II. McKelvy has Not Shown Reversible Error
McKelvy insists on appeal that her daughter "belongs home with her mother" and "there was no legal reason not to return her to my care at the same time as my son was returned." She argues on appeal that the court failed to consider some relevant evidence and based its decision on "erroneous information."
Given the state of the record on appeal, we cannot entertain these arguments. It is the burden of the party challenging a judgment on appeal to provide an adequate record to assess error. (Ketchum v. Moses (2001) 24 Cal.4th 1122, 1140-1141.) Thus, an appellant must not only present an analysis of the facts and legal authority on each point made, but must also support arguments with appropriate citations to the material facts in the record. If she fails to do so, the argument is forfeited. (Duarte v. Chino Community Hospital (1999) 72 Cal.App.4th 849, 856.)
Because McKelvy fails to provide any record of the trial preceding the order from which she appeals, she cannot direct our attention to the evidence she contends should have been considered, or the information she contends was erroneous. As a result, we cannot assess her challenges to evidence the trial court considered. Instead, as we explained, we "'must conclusively presume that the evidence is ample to sustain the [trial court's] findings . . . .' [Citations.]" (Ehrler, supra, 126 Cal.App.3d at p. 154.)

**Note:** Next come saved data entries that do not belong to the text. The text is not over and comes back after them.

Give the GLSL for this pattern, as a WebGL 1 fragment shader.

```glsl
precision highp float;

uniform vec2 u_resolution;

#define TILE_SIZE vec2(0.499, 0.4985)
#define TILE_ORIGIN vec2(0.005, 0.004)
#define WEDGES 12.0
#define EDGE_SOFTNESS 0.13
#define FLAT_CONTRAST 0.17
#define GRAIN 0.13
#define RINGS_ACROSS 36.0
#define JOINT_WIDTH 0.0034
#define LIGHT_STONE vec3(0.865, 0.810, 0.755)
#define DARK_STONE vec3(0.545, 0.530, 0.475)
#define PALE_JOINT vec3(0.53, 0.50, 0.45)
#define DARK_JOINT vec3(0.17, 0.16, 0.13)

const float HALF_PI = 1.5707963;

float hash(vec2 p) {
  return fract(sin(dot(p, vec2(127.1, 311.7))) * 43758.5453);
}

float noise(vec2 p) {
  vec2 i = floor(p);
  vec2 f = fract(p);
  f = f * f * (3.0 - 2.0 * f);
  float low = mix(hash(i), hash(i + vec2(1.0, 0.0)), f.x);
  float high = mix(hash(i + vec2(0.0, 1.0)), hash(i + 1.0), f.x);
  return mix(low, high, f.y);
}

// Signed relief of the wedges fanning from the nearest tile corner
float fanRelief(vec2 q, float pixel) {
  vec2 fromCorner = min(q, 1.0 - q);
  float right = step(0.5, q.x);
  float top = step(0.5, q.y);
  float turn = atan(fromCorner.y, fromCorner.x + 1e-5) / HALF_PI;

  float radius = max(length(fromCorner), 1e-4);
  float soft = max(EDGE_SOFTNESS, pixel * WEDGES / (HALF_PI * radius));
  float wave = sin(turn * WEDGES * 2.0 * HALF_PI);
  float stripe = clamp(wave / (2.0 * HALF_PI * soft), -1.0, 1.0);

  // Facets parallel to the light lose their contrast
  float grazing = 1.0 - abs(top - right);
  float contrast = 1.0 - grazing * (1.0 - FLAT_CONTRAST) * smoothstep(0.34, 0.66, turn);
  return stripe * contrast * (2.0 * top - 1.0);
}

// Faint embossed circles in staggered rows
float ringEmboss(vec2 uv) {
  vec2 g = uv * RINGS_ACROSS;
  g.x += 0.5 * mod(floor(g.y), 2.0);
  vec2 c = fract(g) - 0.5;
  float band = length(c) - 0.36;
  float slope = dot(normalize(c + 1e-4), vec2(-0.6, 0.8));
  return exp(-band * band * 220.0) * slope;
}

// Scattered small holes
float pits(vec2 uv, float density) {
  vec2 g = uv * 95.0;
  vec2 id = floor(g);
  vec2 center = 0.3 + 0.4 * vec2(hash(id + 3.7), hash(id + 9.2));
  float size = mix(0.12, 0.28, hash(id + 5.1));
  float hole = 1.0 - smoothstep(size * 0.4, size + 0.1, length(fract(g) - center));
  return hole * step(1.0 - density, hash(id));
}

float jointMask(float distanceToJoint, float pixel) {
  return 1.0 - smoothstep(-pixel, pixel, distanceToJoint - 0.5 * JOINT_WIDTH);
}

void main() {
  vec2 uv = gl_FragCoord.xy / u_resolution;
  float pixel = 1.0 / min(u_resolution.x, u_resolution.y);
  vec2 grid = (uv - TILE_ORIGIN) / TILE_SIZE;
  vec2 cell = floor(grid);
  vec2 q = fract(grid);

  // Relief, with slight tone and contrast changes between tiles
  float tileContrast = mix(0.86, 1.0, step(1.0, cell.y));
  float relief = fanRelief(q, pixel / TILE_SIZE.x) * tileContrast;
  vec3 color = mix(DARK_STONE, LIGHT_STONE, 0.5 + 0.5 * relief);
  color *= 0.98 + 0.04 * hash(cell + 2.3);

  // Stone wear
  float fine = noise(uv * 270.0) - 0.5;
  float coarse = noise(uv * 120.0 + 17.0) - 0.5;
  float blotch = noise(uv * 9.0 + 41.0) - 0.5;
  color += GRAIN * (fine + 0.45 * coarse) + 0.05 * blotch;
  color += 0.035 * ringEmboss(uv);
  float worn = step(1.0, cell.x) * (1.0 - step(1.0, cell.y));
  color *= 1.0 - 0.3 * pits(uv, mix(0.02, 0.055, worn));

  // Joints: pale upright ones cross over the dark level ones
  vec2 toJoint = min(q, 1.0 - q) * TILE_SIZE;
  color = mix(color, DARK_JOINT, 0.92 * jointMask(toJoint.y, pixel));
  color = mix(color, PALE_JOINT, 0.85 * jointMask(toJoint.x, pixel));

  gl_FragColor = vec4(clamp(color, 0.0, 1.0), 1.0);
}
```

Indeed, nothing on the face of the record suggests the trial court erred. Family Code section 3020, subdivision (a) declares that "the health, safety, and welfare of children shall be the court's primary concern in determining the best interest of children when making any orders regarding the physical or legal custody or visitation of children." The trial court's order suggests the court had this standard in mind when it declined to grant McKelvy primary or sole physical custody.

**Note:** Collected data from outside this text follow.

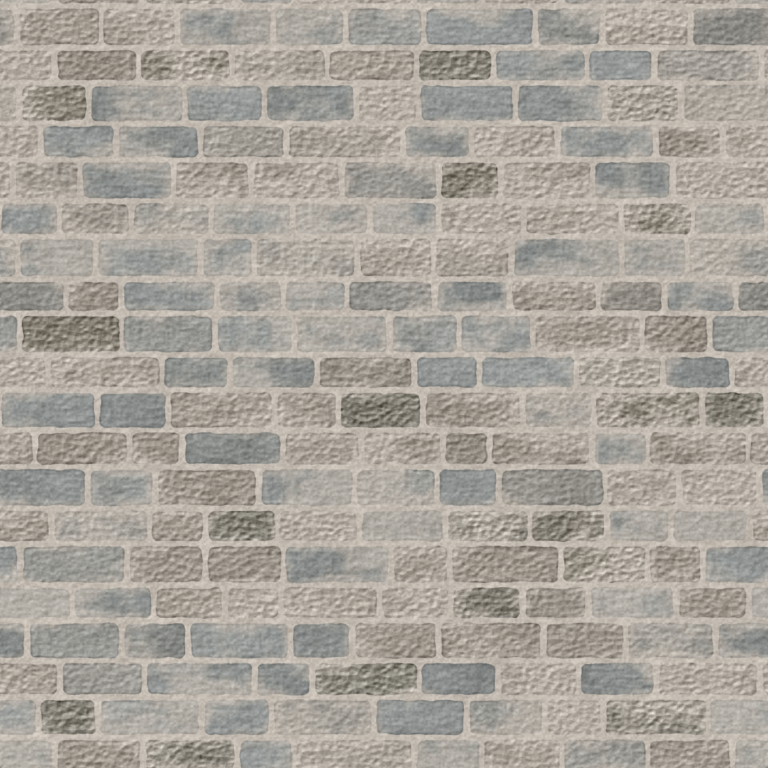
Give the GLSL for this texture, as a WebGL 2 fragment shader.

```glsl
#version 300 es
precision highp float;
// Weathered grey brick wall: twenty courses, alternately tall and short, with
// uneven joints. Each brick is a wobbly rounded box, tinted by a hash, with
// relief from cellular noise and pale lime smeared over it. Tiles seamlessly.

#define COURSE_PAIRS 10.0   // one tall and one short course each
#define TALL_SHARE 0.535    // part of a pair taken by the tall course
#define TOP_OFFSET 0.008    // drop of the first bed joint
#define BRICKS 9.0          // bricks per course, some short ones have one more
#define JITTER 0.42         // unevenness of the upright joints
#define JOINT_WIDTH 0.0075
#define CORNER 0.007
#define WOBBLE 0.0045
#define ROUGHNESS 0.42
#define SMEAR 0.72

uniform vec2 u_resolution;
out vec4 fragColor;

const vec3 LIME = vec3(0.765, 0.732, 0.692);
const vec3 COOL = vec3(0.555, 0.568, 0.560);
const vec3 WARM = vec3(0.635, 0.602, 0.562);
const vec3 DARK = vec3(0.520, 0.500, 0.455);

float hash(vec2 p) {
    vec3 q = fract(p.xyx * 0.1031);
    q += dot(q, q.yzx + 33.33);
    return fract((q.x + q.y) * q.z);
}

// Value noise over the unit square, repeating after freq cells
float noise(vec2 uv, vec2 freq) {
    vec2 p = uv * freq, c = floor(p), f = p - c;
    f *= f * (3.0 - 2.0 * f);
    vec2 a = mod(c, freq), b = mod(c + 1.0, freq);
    return mix(mix(hash(a), hash(vec2(b.x, a.y)), f.x),
               mix(hash(vec2(a.x, b.y)), hash(b), f.x), f.y);
}

float layered(vec2 uv, vec2 freq) {
    float sum = 0.0, weight = 0.5;
    for (int i = 0; i < 4; i++) {
        sum += weight * noise(uv, freq);
        freq *= 2.0;
        weight *= 0.5;
    }
    return sum / 0.9375;
}

// Distance to the nearest scattered point, repeating after freq cells
float cellular(vec2 uv, vec2 freq) {
    vec2 p = uv * freq, c = floor(p);
    float nearest = 4.0;
    for (int y = -1; y <= 1; y++)
        for (int x = -1; x <= 1; x++) {
            vec2 cell = c + vec2(x, y), id = mod(cell, freq);
            vec2 d = cell + vec2(hash(id), hash(id + 57.0)) - p;
            nearest = min(nearest, dot(d, d));
        }
    return sqrt(nearest);
}

float stoneHeight(vec2 uv) {
    return 0.65 * cellular(uv, vec2(84.0, 124.0)) + 0.5 * noise(uv, vec2(190.0, 230.0));
}

float jointAt(float i, float row, float count) {
    return (i + JITTER * (hash(vec2(mod(i, count), row + 40.0)) - 0.5)) / count;
}

float roundedBox(vec2 p, vec2 halfSize, float radius) {
    vec2 q = abs(p) - halfSize + radius;
    return length(max(q, 0.0)) + min(max(q.x, q.y), 0.0) - radius;
}

void main() {
    vec2 uv = gl_FragCoord.xy / u_resolution;

    // Course: counted downwards, tall then short
    float down = fract(1.0 - uv.y - TOP_OFFSET) * COURSE_PAIRS;
    float pairId = floor(down), inPair = fract(down);
    float split = TALL_SHARE + 0.04 * (hash(vec2(pairId, 9.0)) - 0.5);
    float isShort = step(split, inPair);
    float row = 2.0 * pairId + isShort;
    vec2 bed = mix(vec2(0.0, split), vec2(split, 1.0), isShort);

    // Brick: find the pair of uneven joints around this point
    float count = BRICKS + isShort * step(0.5, hash(vec2(row, 3.0)));
    float along = uv.x - (0.5 * isShort + 0.45 * hash(vec2(row, 5.0))) / count;
    float i = floor(along * count);
    i += step(jointAt(i + 1.0, row, count), along) - step(along, jointAt(i, row, count));
    float left = jointAt(i, row, count), right = jointAt(i + 1.0, row, count);
    vec2 id = vec2(mod(i, count), row);
    vec2 local = vec2(along - 0.5 * (left + right), (inPair - 0.5 * (bed.x + bed.y)) / COURSE_PAIRS);
    vec2 size = vec2(right - left, (bed.y - bed.x) / COURSE_PAIRS);
    float edge = roundedBox(local, 0.5 * (size - JOINT_WIDTH), CORNER);
    edge += WOBBLE * (layered(uv, vec2(64.0)) - 0.5);

    // Tint: cool smooth bricks, warm rough ones and a few dark ones
    float warmth = smoothstep(0.3, 0.75, hash(id + 11.0));
    float darkness = step(0.86, hash(id + 23.0));
    vec3 brick = mix(mix(COOL, WARM, warmth), DARK, 0.8 * darkness);
    brick += 0.07 * (hash(id + 31.0) - 0.5) + 0.10 * (layered(uv, vec2(28.0)) - 0.5);

    // Surface: relief lit from the upper left, fine streaks on cool bricks
    float relief = stoneHeight(uv) - stoneHeight(uv + vec2(-0.0015, 0.0018));
    float rough = max(mix(0.4, 1.0, warmth), 1.3 * darkness);
    float streak = noise(uv, vec2(50.0, 300.0)) + 0.5 * noise(uv, vec2(260.0, 60.0)) - 0.75;
    float grain = noise(uv, vec2(360.0)) - 0.5;

    // Lime smears, strongest near the joints
    float patches = layered(uv + 0.37, vec2(13.0, 17.0)) + 0.28 * (hash(id + 47.0) - 0.5);
    patches += 0.14 * smoothstep(-0.014, 0.0, edge) + 0.22 * (layered(uv, vec2(75.0)) - 0.5);
    float smear = SMEAR * smoothstep(0.45, 0.75, patches);
    brick *= 1.0 - 0.12 * smoothstep(-0.004, -0.0005, edge);
    brick = mix(brick, LIME * 0.97, smear);
    brick += ROUGHNESS * rough * relief + 0.07 * (1.0 - warmth) * streak + 0.07 * grain;

    // Mortar
    vec3 mortar = LIME + 0.10 * (layered(uv, vec2(40.0)) - 0.5) + 0.08 * grain + 0.12 * relief;

    float soft = max(0.0012, 0.75 / u_resolution.y);
    vec3 color = mix(brick, mortar, smoothstep(-soft, soft, edge));
    fragColor = vec4(clamp(color, 0.0, 1.0), 1.0);
}
```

McKelvy suggests the court made two other "reversible" errors; neither assertion has merit.
First, she asserts the trial court mis-set the date of the hearing for December 24, 2009. But the hearing on the order to show cause was apparently continued and actually occurred on May 21, 2010; McKelvy does not show she suffered any prejudice from the originally scheduled date.
Next, she argues the court failed to determine issues in its statement of decision. The record contains no statement of decision, and no suggestion the trial court prepared one. Nor does McKelvy cite any authority to support her suggestion it was obliged to do so. A court trying a question of fact must issue a statement of decision explaining the factual and legal bases for its decision on the principal controverted issues at trial if any party appearing at trial makes a timely request. (Code Civ. Proc., § 632.) Such a statement of decision must be in writing, unless the parties appearing at trial agree otherwise or the trial is concluded in less than one calendar day or less than eight hours over more than one day, in which case the statement of decision may be made orally on the record in the presence of the parties. (Ibid.) The trial here apparently lasted one day or less, and the lack of a reporter's transcript prevents McKelvy from establishing that a statement of decision was requested.
In sum, we conclude McKelvy failed in this appeal to demonstrate error "on the face of the record" sufficient to warrant reversing the order. (Cf. rule 8.163.)
The order is affirmed.
BLEASE , J.
BUTZ , J.
© 1992-2012 VersusLaw Inc.